The First Responder Network Authority (FirstNet), the nascent nationwide first responder LTE network, today announced that five states now have opted into the program. FirstNet states now include Arkansas, Iowa, Kentucky, Virginia, and Wyoming. “Governors Hutchinson, Reynolds, Bevin, McAuliffe and Mead are taking critical steps to fulfill the final recommendations from the 9/11 Commission,” said FirstNet CEO Mike Poth in a press release.
Muck Rack makes it simple to find people, tweets, or articles that mention any name, keyword, company, hashtag etc. We've compiled this guide to help you make the most of your search.

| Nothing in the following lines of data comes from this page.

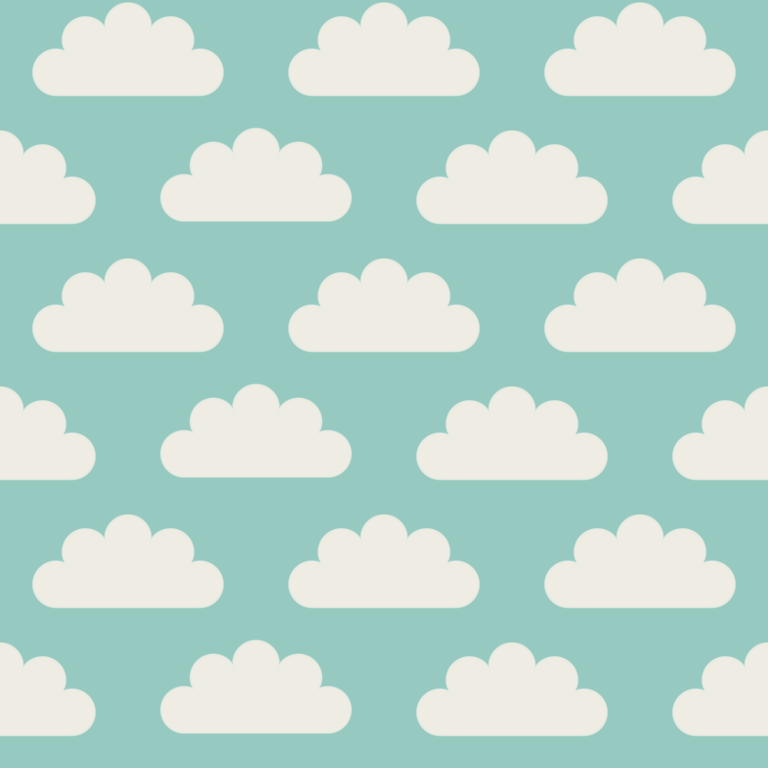
A Shadertoy shader for this pattern:

```glsl
const float COLUMNS = 3.0;         // clouds across; one unit is one column
const float ROW_HEIGHT = 0.5;
const float ROW_START = 0.06;      // lower border of the first row
const float BASE_OFFSET = 0.065;   // gap below each cloud within its row
const float LIFT = 0.0098;         // raise of one cloud in each unshifted row
const float LOBE_RADIUS = 0.0926;
const vec2 TOP_LOBE = vec2(0.0, 0.273);
const vec2 MID_LOBE = vec2(0.166, 0.219);
const vec2 END_LOBE = vec2(0.281, 0.0926);
const float EDGE_SOFTNESS = 0.004;
const float RIM_WIDTH = 0.008;
const vec3 SKY = vec3(0.588, 0.789, 0.751);
const vec3 CLOUD = vec3(0.937, 0.927, 0.890);
const vec3 RIM = vec3(0.914, 0.927, 0.890);

// Signed distance to the line through a and b, positive on its upper right
float lineDistance(vec2 p, vec2 a, vec2 b) {
    vec2 along = normalize(b - a);
    return dot(p - a, vec2(-along.y, along.x));
}

float lobeDistance(vec2 p, vec2 center) {
    return length(p - center) - LOBE_RADIUS;
}

// Mirrored cloud standing on y = 0
float cloudDistance(vec2 p) {
    p.x = abs(p.x);
    float lobes = min(lobeDistance(p, TOP_LOBE),
                  min(lobeDistance(p, MID_LOBE), lobeDistance(p, END_LOBE)));
    // Convex body spanning the lobe centers
    float slopes = max(lineDistance(p, TOP_LOBE, MID_LOBE),
                       lineDistance(p, MID_LOBE, END_LOBE));
    float body = max(max(slopes, -p.y), p.x - END_LOBE.x);
    return min(lobes, body);
}

void mainImage(out vec4 fragColor, in vec2 fragCoord) {
    vec2 p = COLUMNS * fragCoord / iResolution.xy;

    // Staggered rows
    float row = floor((p.y - ROW_START) / ROW_HEIGHT);
    float shifted = mod(row, 2.0);
    float x = p.x - 0.5 * shifted;
    float column = floor(x + 0.5);
    vec2 local = vec2(x - column, p.y - ROW_START - row * ROW_HEIGHT - BASE_OFFSET);

    // The second cloud of each unshifted row sits slightly higher
    bool raised = shifted < 0.5 && mod(column, COLUMNS) == 1.0;
    local.y -= raised ? LIFT : 0.0;

    // Soft edge with a faint cool rim
    float d = cloudDistance(local);
    float pixel = COLUMNS / min(iResolution.x, iResolution.y);
    float softness = max(EDGE_SOFTNESS, 0.7 * pixel);
    float rim = smoothstep(-RIM_WIDTH - softness, -RIM_WIDTH + softness, d);
    float coverage = 1.0 - smoothstep(-softness, softness, d);
    vec3 color = mix(SKY, mix(CLOUD, RIM, rim), coverage);
    fragColor = vec4(color, 1.0);
}
```
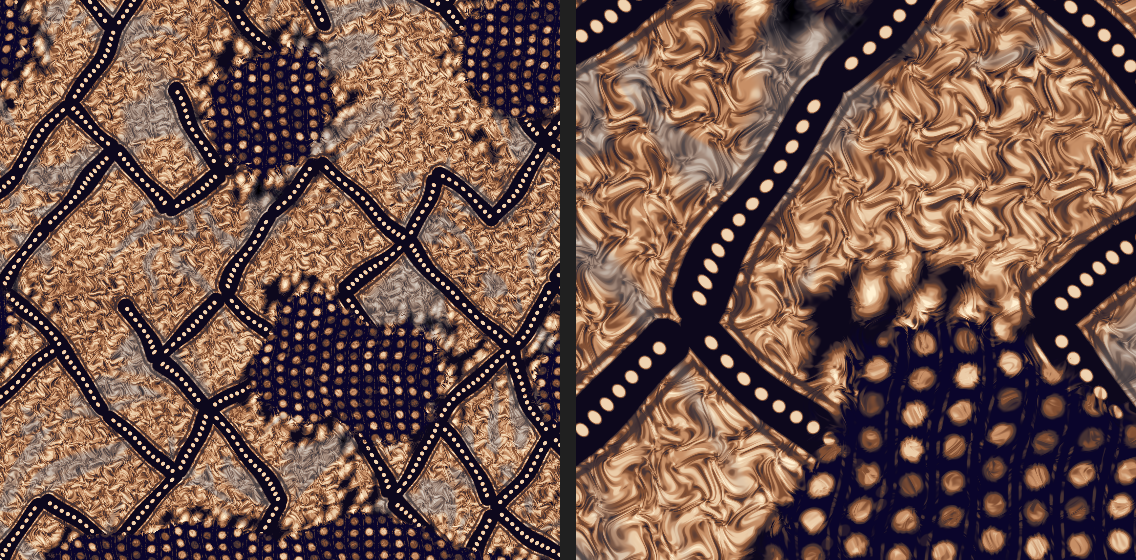
Left: the whole. Right: its middle third, enlarged.
A Shadertoy shader for this pattern:

```glsl
// Dark beaded chains zigzag over a grainy tan ground with ink patches of bead strings.
// Chains are random edges of a jittered diamond lattice; patches and smudges use
// cellular noise, and the fine grain is a stack of warped sines.

vec2 hash2(vec2 p) {
    p = vec2(dot(p, vec2(127.1, 311.7)), dot(p, vec2(269.5, 183.3)));
    return fract(sin(p) * 43758.5);
}

// Distance to the nearest scattered cell point
float cellular(vec2 p) {
    vec2 id = floor(p);
    float nearest = 4.0;
    for (int y = -1; y <= 1; y++)
        for (int x = -1; x <= 1; x++) {
            vec2 cell = id + vec2(x, y);
            nearest = min(nearest, length(cell + hash2(cell) - p));
        }
    return nearest;
}

// Wiggly grain, roughly -1 to 1
float ripple(vec2 p) {
    float sum = 0.0;
    for (int i = 0; i < 5; i++) {
        p = mat2(0.8, 0.6, -0.6, 0.8) * p * 1.45 + 1.1 * sin(p.yx + float(i));
        sum += 0.3 * sin(p.x + sin(p.y));
    }
    return sum;
}

vec2 latticePoint(vec2 id) {
    return vec2(id.x + id.y, id.x - id.y) * vec2(0.1, 0.12) + 0.065 * (hash2(id) - 0.5);
}

// x: distance to the nearest chain axis, y: distance to its nearest bead centre
vec2 chains(vec2 p) {
    vec2 s = p / vec2(0.1, 0.12);
    vec2 base = floor(0.5 * vec2(s.x + s.y, s.x - s.y));
    vec2 best = vec2(1.0);
    for (int j = -1; j <= 2; j++)
        for (int i = -1; i <= 2; i++)
            for (int k = 0; k < 2; k++) {
                vec2 id = base + vec2(i, j);
                vec2 stepTo = k == 0 ? vec2(1, 0) : vec2(0, 1);
                vec2 chance = hash2(id + 37.0 * stepTo + 5.0);
                if (chance.x > 0.66) continue;
                vec2 a = latticePoint(id), b = latticePoint(id + stepTo);
                vec2 axis = (b - a) * (0.8 + 0.16 * chance.y);
                a += 0.06 * (b - a);
                float len = length(axis);
                float along = clamp(dot(p - a, axis) / (len * len), 0.0, 1.0);
                float d = length(p - a - axis * along);
                float count = floor(len / 0.0115);
                float offset = (fract(along * count) - 0.5) * len / count;
                if (d < best.x) best = vec2(d, length(vec2(offset, d)));
            }
    return best;
}

// Vertical strings of uneven beads, as brightness
float beadStrings(vec2 p, float grain) {
    p.x += 0.006 * sin(p.y * 24.0) + 0.002 * sin(p.y * 71.0 + p.x * 30.0);
    float column = floor(p.x / 0.026);
    float row = p.y / 0.021 + 0.6 * hash2(vec2(column, 3.0)).x;
    vec2 rnd = hash2(vec2(column, floor(row)));
    vec2 q = vec2(fract(p.x / 0.026) - 0.5, fract(row) - 0.5);
    float bead = 1.0 - smoothstep(0.17, 0.36, length(q * vec2(1.0, 0.8)) + 0.05 * grain);
    float thread = smoothstep(0.3, 0.36, abs(q.x)) - smoothstep(0.38, 0.45, abs(q.x));
    return 0.02 + bead * (0.3 + 0.5 * rnd.x + 0.15 * grain)
         + thread * (0.12 + 0.2 * grain);
}

// Brightness to colour: ink, umber, brown, tan, cream
vec3 ramp(float v) {
    vec3 c = mix(vec3(0.05, 0.03, 0.11), vec3(0.28, 0.20, 0.20), smoothstep(0.06, 0.28, v));
    c = mix(c, vec3(0.51, 0.31, 0.20), smoothstep(0.30, 0.44, v));
    c = mix(c, vec3(0.78, 0.56, 0.40), smoothstep(0.46, 0.62, v));
    c = mix(c, vec3(0.92, 0.80, 0.66), smoothstep(0.64, 0.82, v));
    return mix(c, vec3(1.0, 0.94, 0.82), smoothstep(0.88, 1.05, v));
}

void mainImage(out vec4 fragColor, in vec2 fragCoord) {
    vec2 uv = fragCoord / iResolution.y;
    vec2 bent = uv + 0.007 * sin(uv.yx * 27.0 + vec2(0.0, 2.0)) + 0.002 * sin(uv.yx * 75.0);
    float grain = ripple(uv * 165.0);
    float broad = ripple(uv * 9.0);

    // Zones: ink patches, smudged surroundings, open ground
    float field = cellular(bent * 2.8 + 4.3) + 0.04 * broad;
    field -= 0.2 * (1.0 - smoothstep(0.0, 0.1, uv.y));
    float patchMask = 1.0 - smoothstep(0.28, 0.34, field + 0.03 * grain);
    float rough = 1.0 - smoothstep(0.36, 0.48, field + 0.1 * broad);

    // Open ground and slanted smudges
    float ground = 0.58 + 0.33 * grain + 0.07 * broad;
    vec2 slanted = mat2(0.87, 0.5, -0.5, 0.87) * bent;
    float smudge = 1.12 - 1.7 * cellular(slanted * vec2(48.0, 27.0)) + 0.16 * grain;
    float v = mix(ground, smudge, rough);
    v = mix(v, beadStrings(uv, grain), patchMask);

    // Chains: thin outer line, pale rim, dark band, beads
    vec2 chain = chains(bent);
    float shown = 1.0 - 0.85 * patchMask;
    float outline = 1.0 - smoothstep(0.0008, 0.003, abs(chain.x - 0.0185));
    v = mix(v, 0.2, 0.75 * outline * shown);
    float band = 1.0 - smoothstep(0.0125, 0.0148, chain.x);
    float bead = 1.0 - smoothstep(0.0028, 0.0048, chain.y);
    v = mix(v, mix(0.02, 0.93, bead), band * shown);

    // Grey-blue flecks on open ground, navy sheen in the dark
    vec3 color = ramp(v);
    float fleck = smoothstep(0.1, 0.6, ripple(uv * 14.0 + 7.0)) * (1.0 - band) * (1.0 - patchMask);
    color = mix(color, vec3(0.55, 0.53, 0.54) * (0.35 + v), 0.6 * fleck);
    color += vec3(-0.01, -0.01, 0.06) * patchMask * (1.0 - smoothstep(0.0, 0.3, v));
    fragColor = vec4(clamp(color, 0.0, 1.0), 1.0);
}
```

Selecting a term
Start searching tweets, articles from media outlets, articles mentioned in tweets, journalists'
names, titles and bios with some suggested searches:
Companies or Topics (e.g. iPhone, Microsoft)
Phrases (e.g. "cloud computing") — use quotes to keep the terms together
Twitter handles (e.g. @username) — returns those who have mentioned or replied to
Names (e.g. "David Pogue")
Hashtags (e.g. #sxsw, #london2012)
Bio details (e.g. vegan, Olympics, father)
Muck Rack's Advanced Search allows for many boolean operators.
Find results that mention multiple specified terms, use AND or
+. For example, ensure each result contains both Elon Musk and Mark Zuckerberg by
searching Obama AND Romney or Obama + Romney.
Use the operators OR or , to broaden your search when you'd like either of
multiple terms to appear in results. (This is the default behavior of our search when no operators
are used.) For example, search for democrat OR republican to find results that refer to
Democrats and/or Republicans.
Use NOT or - to subtract results from your search. For
example, searching Disney will yield results about the Walt Disney Company as well as Walt Disney
World Resort. To exclude mentions of Disney World, search for Disney -World or Disney
When using one of these operators with a phrase, enclose it in quotation marks. For example, you can
find results about smartphones excluding Apple's iPhone 4S by searching smartphone -"iPhone
Exact case matching or punctuation
If you're searching for a brand name or keyword that relies on specific punctuation marks or capitalization, you can
find results that match your exact query by adding matchcase: before the keyword you're searching for, like matchcase:E*TRADE .
Use parentheses to separate multiple
boolean phrases. For example, to find journalists talking about having fun in Disney World or
Disneyland, search for ("disney world" OR disneyland) AND fun.
An asterisk can be used to search for any variation of a root word truncated by the asterisk. For example, searching for admin* will return results for administrator, administration, administer, administered, etc.
A near operator is an AND operator where you can control the distance between the words. You can vary the distance the near operation uses by adding a forward slash and number (between 0-99) such as strawberries NEAR/10 "whipped cream", which means the strawberries must exist within 10 words of "whipped cream".